Global growth hasn't been shaping up to optimistic expectationsby / August 25, 2015 / Leave a comment
China’s equity market fell by 8.5 per cent on Monday and around 6 per cent on Tuesday as the authorities, having reportedly spent over $200bn trying to prop it up, seemingly gave in. Global markets took their cue, falling sharply in ways that reminded us of the collapse in 2009. In China, the market action was promptly labelled Black Monday, echoing the collapse in the US and other markets in October 1987. It’s a misnomer, of course, because the real Black Monday saw the US Market fall 22.6 per cent. In the US and other advanced nations, the fall in equity markets has been widely attributed to developments in China, specifically, the 35 per cent decline in the equity market since mid-June, and more recently the mini-devaluation of the yuan two weeks ago, which was taken as a sign that all is not well with the Chinese economy. And indeed it isn’t.
This year, the penny has dropped regarding China. Ironically, it has taken a crunch in the stock market—which matters little for the Chinese economy and for global markets—and a small currency depreciation to remind markets and commentators that China itself is facing a growth crisis. China is transitioning from a political and economic model that was shaped 20-30 years ago to something different as yet unknown. It is doing so in a political environment which is designed to facilitate change but is at the same time complicating and stifling it. The upshot is likely to be a sustained economic slowdown to around 4 or 5 per cent over the next couple of years. In itself, this need not be a disaster in China or elsewhere, but no one knows what the transition will look like, how it will be managed, or what policy errors will be made along the way. So this, maybe, is what markets are now starting to sense.
Yet, tempting as it is to find something convenient and easy to blame, China isn’t the principal cause for the meltdown in markets, even if it is the proximate catalyst. Market professionals, concerned about the overvaluation of stocks and the disappointing picture and prospects for company earnings, have been expecting a relatively serious equity market correction for a long time, certainly since the beginning of 2015. Remember, equities have been rising pretty much continuously since major central banks launched QE programmes and cut interest rates to zero. No one really expected stock markets to turn wobbly until there was a serious possibility that the US Federal Reserve was poised to raise interest rates for the first time in a decade. That moment is—or was—imminent. We shall soon see.
Many economists have also warned that global growth wasn’t shaping up to optimistic expectations. The US economy, while putting in a relatively decent growth performance, has disappointed forecasters persistently this year, and the consensus for economic growth has dropped by over 1 per cent. Europe was never really in the running for an economic recovery award, but Japan hasn’t fulfilled expectations either, while emerging markets—the great hyped hope for global growth—have been struggling with a growth crisis and falling currencies for nearly two years.
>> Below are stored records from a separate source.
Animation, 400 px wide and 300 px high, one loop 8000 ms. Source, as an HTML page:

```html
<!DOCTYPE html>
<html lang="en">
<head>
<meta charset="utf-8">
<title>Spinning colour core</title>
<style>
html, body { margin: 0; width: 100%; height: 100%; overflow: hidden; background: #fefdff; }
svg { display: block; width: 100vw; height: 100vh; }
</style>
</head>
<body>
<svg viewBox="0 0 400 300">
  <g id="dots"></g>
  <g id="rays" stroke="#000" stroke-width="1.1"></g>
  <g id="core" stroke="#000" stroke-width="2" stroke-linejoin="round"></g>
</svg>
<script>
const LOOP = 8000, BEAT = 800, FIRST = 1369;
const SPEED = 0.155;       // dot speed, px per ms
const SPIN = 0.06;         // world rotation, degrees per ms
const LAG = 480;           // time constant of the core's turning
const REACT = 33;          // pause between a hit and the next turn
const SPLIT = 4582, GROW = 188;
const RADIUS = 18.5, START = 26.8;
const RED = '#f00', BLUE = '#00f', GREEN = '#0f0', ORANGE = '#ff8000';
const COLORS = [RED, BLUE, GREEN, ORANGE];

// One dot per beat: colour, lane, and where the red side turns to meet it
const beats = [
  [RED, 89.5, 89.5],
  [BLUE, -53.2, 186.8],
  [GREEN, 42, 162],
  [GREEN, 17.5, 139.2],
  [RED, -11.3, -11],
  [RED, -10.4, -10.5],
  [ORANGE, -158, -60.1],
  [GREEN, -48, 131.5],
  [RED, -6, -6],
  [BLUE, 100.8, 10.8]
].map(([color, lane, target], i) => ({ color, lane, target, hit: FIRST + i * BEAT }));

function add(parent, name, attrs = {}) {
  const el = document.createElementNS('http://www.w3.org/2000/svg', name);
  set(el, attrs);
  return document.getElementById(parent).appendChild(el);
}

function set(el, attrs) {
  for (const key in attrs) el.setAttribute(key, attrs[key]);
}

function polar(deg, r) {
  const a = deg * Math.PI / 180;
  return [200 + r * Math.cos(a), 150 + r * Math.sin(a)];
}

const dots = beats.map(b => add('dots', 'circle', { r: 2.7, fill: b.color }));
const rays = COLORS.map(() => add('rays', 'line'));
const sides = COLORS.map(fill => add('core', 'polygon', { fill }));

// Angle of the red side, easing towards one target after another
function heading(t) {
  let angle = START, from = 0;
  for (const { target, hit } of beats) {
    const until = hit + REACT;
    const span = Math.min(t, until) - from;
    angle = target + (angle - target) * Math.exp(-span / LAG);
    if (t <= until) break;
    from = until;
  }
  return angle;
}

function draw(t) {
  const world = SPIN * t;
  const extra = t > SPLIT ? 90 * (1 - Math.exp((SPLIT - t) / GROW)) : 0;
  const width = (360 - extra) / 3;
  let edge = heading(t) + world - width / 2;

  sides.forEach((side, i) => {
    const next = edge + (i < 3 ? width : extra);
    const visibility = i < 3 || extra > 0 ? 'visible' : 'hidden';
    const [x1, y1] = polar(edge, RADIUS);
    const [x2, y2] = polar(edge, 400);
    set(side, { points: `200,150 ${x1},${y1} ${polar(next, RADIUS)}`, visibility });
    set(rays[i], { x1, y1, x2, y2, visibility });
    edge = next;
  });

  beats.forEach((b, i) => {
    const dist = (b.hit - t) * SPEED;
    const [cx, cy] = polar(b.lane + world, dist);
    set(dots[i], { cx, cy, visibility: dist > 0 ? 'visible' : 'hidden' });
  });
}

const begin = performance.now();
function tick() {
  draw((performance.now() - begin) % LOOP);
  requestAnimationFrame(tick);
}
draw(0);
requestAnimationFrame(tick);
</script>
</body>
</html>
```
Read more on Black Monday:
What is going on is not, as some have opined, as re-run of the Asian crisis in 1997-98, much less of the Great Financial Crisis of 2008-09. In the former, the problem was chronic over-borrowing in US dollars and misallocation of capital in a swathe of Asian economies. There is no parallel today, except in some specific individual countries in the emerging universe. In the latter, the problem was chronic over-leverage, especially in the finance sector. Today, leverage ratios may still be too high for comfort, but generally, they are appreciably lower.
Rather, global debt has continued to rise as a share of global GDP, especially among European sovereign countries, and non-financial companies in emerging countries. It’s fair to say that high levels of debt are a drag on economic growth, and to that extent, markets are also reacting with a lag. Signs of faltering global growth have been evident too in world trade. For some time it has been clear that the normal pattern in which world trade grew at twice the rate of world income has ended. Since the financial crisis, trade and income have grown in line. This year though, there is some evidence to suggest that world trade has actually been falling.
Three major questions have to be answered. First, how far will this stock market correction go? Second, will it deter the Federal Reserve from raising interest rates next month, as has been widely expected? Third, will there be material adverse consequences for the global economy? We will doubtless have many occasions to revisit these issues. Market strategists have an array of views about how far this will go. It could well go further—there are a lot of long positions, to coin a phrase, that are being cut back. Liquidation, in other words. But my fear about a substantial decline, say 20 per cent or more, would be validated only if it really looked like the world was going into recession again. I don’t think it is. One day, of course, but not for the time being.
Weakness in equity markets could deter enough Federal Reserve board members from voting for a rise in interest rates in September, though it is clear that most actually think the time has come to do so. If the markets have calmed down by the time the Fed meeting occurs, I would wager that it will still happen, but equally, fear of bad timing could get the decision pushed back to December, or even March 2016. Finally, the consequences of the market mess are unlikely to be of great consequence, provided that this is just a bout of nerves-cum-bear market correction. The so called wealth effect of market falls is variable and uncertain anyway, and there would be concerns only if it looked like the decline in stock markets were telling us something about collapsing profits and global recession. Hostage to fortune it may be, but I don’t think it is.